> [What is required]
Reply with one number: the count of lines in the records below that hold "GRAY".

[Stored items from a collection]

╔══

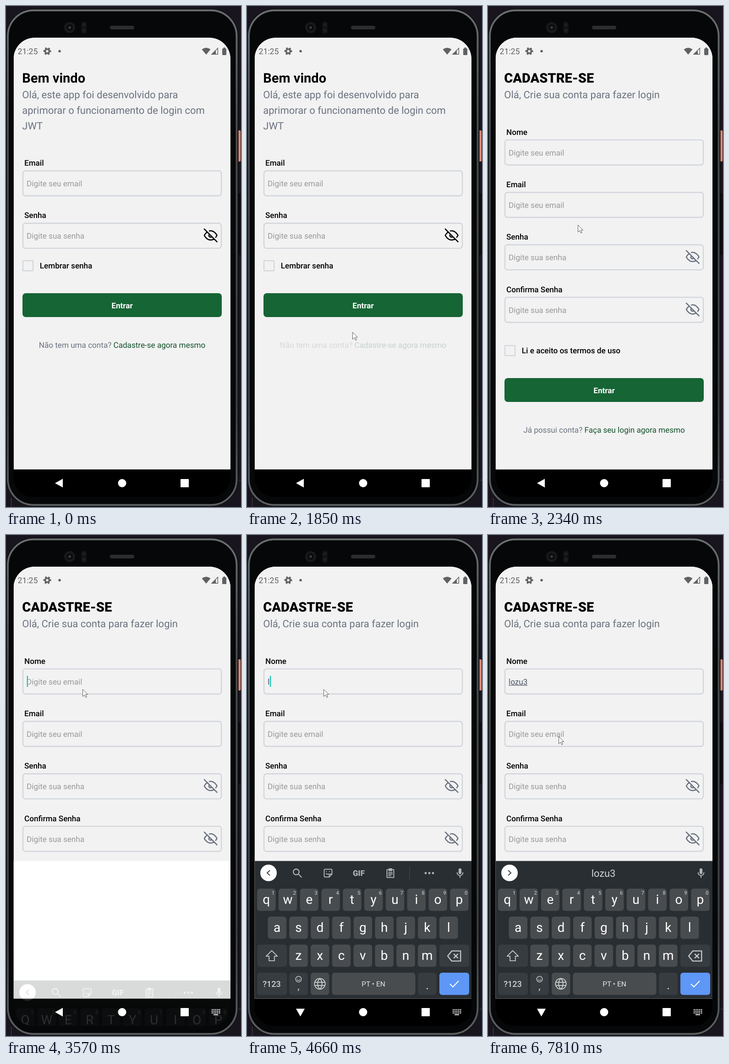
Write an HTML page with a canvas that moves like this. It is 513 by 1092 pixels and loops after 8000 ms.

```html
<!DOCTYPE html>
<html lang="pt">
<head>
<meta charset="utf-8">
<title>Cadastro</title>
<style>
html, body { margin: 0; width: 100%; height: 100%; overflow: hidden; background: #19151f; }
canvas { display: block; width: 100vw; height: 100vh; }
</style>
</head>
<body>
<canvas id="stage" width="513" height="1092"></canvas>
<script>
const view = document.getElementById('stage').getContext('2d');
const layer = new OffscreenCanvas(513, 1092).getContext('2d');
let c = view;
const LOOP = 8000, BODY = 17.12, MID = 253.5;
const LEFT = 16.5, WIDE = 473.5, TOP = 69, FOLD = 710.5, NAV = 1010.5;
const PAGE = '#f2f2f2', LINE = '#d1d5db', GRAY = '#6b7280', GREEN = '#166534', ICON = '#b1b4b6';
const USER = 'lozu3', MAIL = 'lozu2\n@zuli.test';

// Piecewise linear keyframes: [time, ...values]
function at(keys, t) {
  if (t <= keys[0][0]) return keys[0].slice(1);
  for (let i = 1; i < keys.length; i++) {
    const a = keys[i - 1], b = keys[i];
    if (t < b[0]) return a.slice(1).map((v, j) => v + (b[j + 1] - v) * (t - a[0]) / (b[0] - a[0]));
  }
  return keys[keys.length - 1].slice(1);
}

// Value of the last [time, value] step already reached
const step = (keys, t) => keys.filter(k => t >= k[0]).pop()[1];

function setFont(size, weight = 400) {
  c.font = `${weight} ${size}px Roboto, sans-serif`;
  c.textRendering = 'geometricPrecision';
}

function text(s, x, y, size, color, weight, align = 'left') {
  setFont(size, weight);
  c.textAlign = align;
  c.fillStyle = color;
  c.fillText(s, x, y);
}

function box(x, y, w, h, r, fill, stroke, lw) {
  c.beginPath();
  c.roundRect(x, y, w, h, r);
  if (fill) { c.fillStyle = fill; c.fill(); }
  if (stroke) { c.strokeStyle = stroke; c.lineWidth = lw; c.stroke(); }
}

function band(top, bottom, fill) {
  c.fillStyle = fill;
  c.fillRect(LEFT, top, WIDE, bottom - top);
}

function disc(x, y, r, fill) {
  box(x - r, y - r, 2 * r, 2 * r, r, fill);
}

// Icon drawn on a 24 unit grid centred on x, y
function icon(d, x, y, size, color, lw = 2, filled = false) {
  const p = new Path2D(d);
  c.save();
  c.translate(x - size / 2, y - size / 2);
  c.scale(size / 24, size / 24);
  c.strokeStyle = c.fillStyle = color;
  c.lineWidth = lw;
  c.lineCap = c.lineJoin = 'round';
  if (filled) c.fill(p);
  if (lw) c.stroke(p);
  c.restore();
}

function shape(d, fill, stroke, lw = 1) {
  const p = new Path2D(d);
  if (fill) { c.fillStyle = fill; c.fill(p); }
  if (stroke) { c.strokeStyle = stroke; c.lineWidth = lw; c.stroke(p); }
}

const EYE_OFF = 'M17.94 17.94A10.07 10.07 0 0 1 12 20c-7 0-11-8-11-8a18.45 18.45 0 0 1 5.06-5.94' +
  'M9.9 4.24A9.12 9.12 0 0 1 12 4c7 0 11 8 11 8a18.5 18.5 0 0 1-2.16 3.19m-6.72-1.07a3 3 0 1 1-4.24-4.24M1 1L23 23';

function phone() {
  c.fillStyle = '#19151f';
  c.fillRect(0, 0, 513, 1092);
  c.fillStyle = '#4a4850';
  c.fillRect(11, 1072, 1, 20);
  c.fillRect(507, 1033, 6, 1);
  box(505, 271, 7, 68, 2, '#e08774');
  box(505, 408, 7, 135, 2, '#0b0b0d');
  const rim = c.createLinearGradient(0, 0, 0, 1092);
  rim.addColorStop(0, '#6a6f70');
  rim.addColorStop(0.25, '#484c4e');
  rim.addColorStop(0.8, '#3c4042');
  rim.addColorStop(1, '#5c6062');
  box(0, 6, 507.5, 1085, 60, '#0d0e0f');
  box(4, 9.5, 499.5, 1078, 56, '#060708', rim, 4);
  disc(139, 47, 12, '#17191b');
  disc(139, 47, 7, '#0a0b0d');
  disc(139, 47, 3, '#353a40');
  box(164, 34, 12, 27, 5, '#101214');
  disc(170, 41, 4, '#1b1d1f');
  disc(170, 53, 4, '#1b1d1f');
  box(227, 43, 53, 8, 4, '#2c2d2e');
}

function statusBar() {
  const col = '#5f6163';
  text('21:25', 25.5, 105, 17.6, col);
  c.strokeStyle = col;
  c.lineWidth = 3.6;
  c.beginPath();
  c.arc(90, 98.5, 4.5, 0, 7);
  c.stroke();
  c.setLineDash([3.6, 3.42]);
  c.beginPath();
  c.arc(90, 98.5, 6.7, -0.27, 2 * Math.PI - 0.27);
  c.stroke();
  c.setLineDash([]);
  disc(117, 98.5, 2.7, col);
  shape('M437 106L427.5 94.5Q437 87.5 446.5 94.5Z', col);
  shape('M449 105.3H462.3V92Z', null, col, 1.4);
  shape('M449 106H458V97Z', col);
  box(472, 92.5, 9, 14.5, 1.5, col);
  c.fillRect(474.5, 90.5, 4, 3);
}

function field(label, top, hint, eye) {
  text(label, 40, top - 10, BODY, '#000', 500);
  box(37, top + 1.2, 433, 54.6, 5.5, null, LINE, 2.4);
  if (hint) text(hint, 45, top + 35, BODY, '#999');
  if (eye) icon(EYE_OFF, 446.7, top + 27.7, 30.2, eye);
}

function checkbox(top, label) {
  box(37, top + 1.2, 22, 22, 1, null, LINE, 2.2);
  text(label, 73.8, top + 18.3, BODY, '#000', 500);
}

function button(top) {
  box(36, top, 435, 52, 7, GREEN);
  text('Entrar', MID, top + 33, BODY, '#fff', 700, 'center');
}

function footer(ask, link, y) {
  setFont(BODY);
  const wa = c.measureText(ask).width, wl = c.measureText(link).width;
  const x = MID - (wa + wl) / 2;
  text(ask, x, y, BODY, GRAY);
  text(link, x + wa, y, BODY, '#14532d');
}

function heading(title, weight, lines) {
  text(title, 35.3, 167, 28.97, '#000', weight);
  lines.forEach((s, i) => text(s, 35.3, 201 + 33.8 * i, 22, GRAY));
}

function loginPage(t) {
  heading('Bem vindo', 700, ['Olá, este app foi desenvolvido para', 'aprimorar o funcionamento de login com', 'JWT']);
  field('Email', 358, 'Digite seu email');
  field('Senha', 472.3, 'Digite sua senha', '#000');
  checkbox(554, 'Lembrar senha');
  button(626);
  c.globalAlpha = at([[1500, 1], [1650, 0.2], [1920, 0.2], [2010, 1]], t)[0];
  footer('Não tem uma conta? ', 'Cadastre-se agora mesmo', 744.5);
  c.globalAlpha = 1;
}

function signupPage(t) {
  band(TOP, NAV, PAGE);
  heading('CADASTRE-SE', 900, ['Olá, Crie sua conta para fazer login']);
  const typed = step([[0, 0], [4660, 1], [5200, 2], [5540, 3], [5680, 4], [6870, 5]], t);
  field('Nome', 290.7, typed ? '' : 'Digite seu email');
  nameInput(typed, t);
  field('Email', 405, 'Digite seu email');
  field('Senha', 519.3, 'Digite sua senha', GRAY);
  field('Confirma Senha', 633.7, 'Digite sua senha', GRAY);
  checkbox(739, 'Li e aceito os termos de uso');
  button(811);
  footer('Já possui conta? ', 'Faça seu login agora mesmo', 930);
}

function nameInput(typed, t) {
  const width = n => c.measureText(USER.slice(0, n)).width;
  text(USER.slice(0, typed), 45, 325.7, BODY, '#4b5563');
  const marked = step([[0, 0], [4860, 1], [5340, 2], [5610, 3], [5940, 4], [7070, 5]], t);
  c.fillRect(45, 327, width(marked), 1.2);
  const lit = step([[0, 0], [3430, 1], [3920, 0], [4400, 1], [6410, 0], [6870, 1], [7560, 0]], t);
  c.fillStyle = '#10cbba';
  if (lit) c.fillRect(45.6 + width(typed), 307, 2.4, 24);
}

function zoomed(scale, alpha, draw) {
  c.save();
  c.globalAlpha = alpha;
  c.translate(MID, 540);
  c.scale(scale, scale);
  c.translate(-MID, -540);
  draw();
  c.restore();
}

function pages(t) {
  band(TOP, NAV, PAGE);
  const p = Math.min(1, Math.max(0, (t - 1920) / 400)), ease = 1 - (1 - p) ** 4;
  if (p < 1) zoomed(1 + 0.15 * ease, 1, () => loginPage(t));
  if (p > 0) zoomed(0.85 + 0.15 * ease, Math.min(1, Math.max(0, (t - 1970) / 83)), () => signupPage(t));
}

function key(x, y, w, fill = '#484c4f') {
  box(x, y, w, 48.5, 6, fill);
}

function letters(row, x0, y, upper, hints) {
  [...row].forEach((ch, i) => {
    const x = x0 + 46.8 * i;
    key(x, y, 40.5);
    text(upper ? ch.toUpperCase() : ch, x + 20.2, y + (upper ? 35 : 33), 28, '#fff', 400, 'center');
    if (hints) text((i + 1) % 10, x + 35, y + 13, 11.5, '#b4b7b9', 500, 'center');
  });
}

function toolbar(t) {
  disc(47, 736.5, 18, '#fff');
  c.save();
  c.translate(47, 736.5);
  c.rotate(Math.PI * at([[4860, 0], [5010, 1]], t)[0]);
  shape('M3 -5.5L-3 0L3 5.5', null, '#3c4043', 2);
  c.restore();
  icon('M12 14a3 3 0 0 0 3-3V5a3 3 0 0 0-6 0v6a3 3 0 0 0 3 3z', 465, 737, 25, ICON, 0, true);
  icon('M6 11a6 6 0 0 0 12 0M12 17v4', 465, 737, 25, ICON);
  if (t < 4930) {
    icon('M9.5 3.5a6 6 0 1 0 .01 0M14 14L20.5 20.5', 110, 737, 25, ICON);
    icon('M5 3.5h14l1.5 1.5v9l-6 6.5H5L3.5 19V5zM14.5 20v-6h6M8.5 8.5v.1M15 8.5v.1M8 13q2 2.5 4.5 1', 177, 737, 24, ICON);
    text('GIF', 244, 743, 17, ICON, 900, 'center');
    icon('M4.5 4.5h15v17h-15zM9 2.5h6v4H9zM8 10.5h8M8 14h8M8 17.5h5', 313, 737, 24, ICON);
    c.fillStyle = '#484d51';
    c.fillRect(354.5, 723, 1, 28);
    for (let i = -1; i < 2; i++) disc(398 + 8 * i, 737, 2.4, ICON);
    return;
  }
  const words = step([
    [0, ['l', 'la', 'logo']],
    [5340, ['lo', 'lozu', USER]],
    [5610, ['loz', MAIL, USER]],
    [5940, [MAIL, 'lozu', USER]],
    [7070, ['', USER, '']]
  ], t);
  words.forEach((s, i) => {
    const x = 123 + 129 * i, [a, b] = s.split('\n');
    if (b) {
      text(a, x, 728, 17.2, '#e4e6e7', 500, 'center');
      text(b, x, 748, 15.5, '#d3d5d6', 400, 'center');
    } else text(a, x, 745, 21.8, '#d3d5d6', 400, 'center');
  });
  c.fillStyle = '#454a4e';
  if (words[0]) for (const x of [183.5, 320.5]) c.fillRect(x, 723, 1, 29);
}

function keyboard(t) {
  const upper = t < 4660, dark = '#373c40', pale = '#d2d4d5';
  band(FOLD, NAV, '#292e32');
  toolbar(t);
  letters('qwertyuiop', 22, 770.7, upper, true);
  letters('asdfghjkl', 45.5, 831.7, upper);
  letters('zxcvbnm', 92.2, 892.7, upper);
  key(22, 892.7, 65, dark);
  icon('M12 2.5L22.5 13H17V21.5H7V13H1.5z', 54, 917, 28, '#c6c8ca', 1.6, upper);
  key(420, 892.7, 65, dark);
  icon('M8 4h14v16H8L1.5 12zM11.5 9l6 6M17.5 9l-6 6', 452.5, 917.7, 33, '#c6c8ca', 1.7);
  key(22, 954, 65, dark);
  text('?123', 54, 985, 18, pale, 500, 'center');
  key(92.2, 954, 40.5, dark);
  icon('M12 2a10 10 0 1 0 .01 0M8.5 9v.1M15.5 9v.1M7 14q5 5.5 10 0', 112.5, 968, 15, pale, 2);
  text(',', 112.5, 991, 22, pale, 400, 'center');
  key(139, 954, 40.5);
  icon('M12 2a10 10 0 1 0 .01 0M2.5 9h19M2.5 15h19M12 2c-5.5 5-5.5 15 0 20c5.5-5 5.5-15 0-20', 159, 978.3, 28, pale, 1.5);
  key(185.5, 954, 182);
  text('PT • EN', 276, 984, 15.5, '#e6e7e8', 400, 'center');
  key(373, 954, 40.5, dark);
  text('.', 393.5, 990, 22, pale, 500, 'center');
  key(420, 954, 65, '#5e97f6');
  shape('M443 978.5L449.5 985L462 972', null, '#fff', 2);
}

// The keyboard fades as one layer, so its parts must not show through each other
function slideKeyboard(t) {
  const [dy, alpha] = at([[3500, 300, 0], [3570, 263, 0.168], [3640, 80, 0.7], [3710, 13, 1], [3850, 0, 1]], t);
  c = layer;
  c.clearRect(0, 0, 513, 1092);
  keyboard(t);
  c = view;
  c.globalAlpha = alpha;
  c.drawImage(layer.canvas, 0, dy);
  c.globalAlpha = 1;
}

function navBar(t) {
  c.save();
  c.translate(116.5, 1040);
  c.rotate(at([[3600, 0], [3710, -0.38], [3920, -Math.PI / 2]], t)[0]);
  shape('M-9.5 0L7.5 -9.5V9.5Z', '#fff');
  c.restore();
  disc(MID, 1040, 9, '#fff');
  box(381, 1031, 18, 18, 1, '#fff');
  if (t < 3500) return;
  for (let i = 0; i < 15; i++) c.fillRect(449 + 4 * (i % 5), 1033.5 + 3.6 * Math.floor(i / 5), 2.4, 2.2);
  c.fillRect(453, 1044.5, 10, 2);
}

function pointer(t) {
  if (t < 130) return;
  const [x, y] = at([
    [130, 476, 1078], [890, 314, 818], [1560, 231, 718], [1780, 231, 718], [1850, 230, 711],
    [2340, 196, 477], [2600, 183, 451], [3300, 167, 336], [7460, 167, 336], [7810, 154, 439]
  ], t);
  c.save();
  c.translate(x + 0.5, y + 0.5);
  shape('M0 0V15.5L3.8 12L6.4 17.6L8.8 16.5L6.3 11H11Z', '#fff', '#484848', 0.9);
  c.restore();
}

function draw(t) {
  phone();
  c.save();
  c.beginPath();
  c.roundRect(LEFT, TOP, WIDE, 1001, [46, 46, 42, 42]);
  c.clip();
  c.save();
  c.beginPath();
  c.rect(LEFT, TOP, WIDE, NAV - TOP);
  c.clip();
  pages(t);
  statusBar();
  c.restore();
  band(NAV, 1071, '#000');
  if (t >= 3500) {
    band(FOLD, NAV, '#fff');
    slideKeyboard(t);
  }
  navBar(t);
  c.restore();
  pointer(t);
}

function tick(now) {
  draw(now % LOOP);
  requestAnimationFrame(tick);
}
requestAnimationFrame(tick);
</script>
</body>
</html>
```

╚══

> [Result for this exercise]
5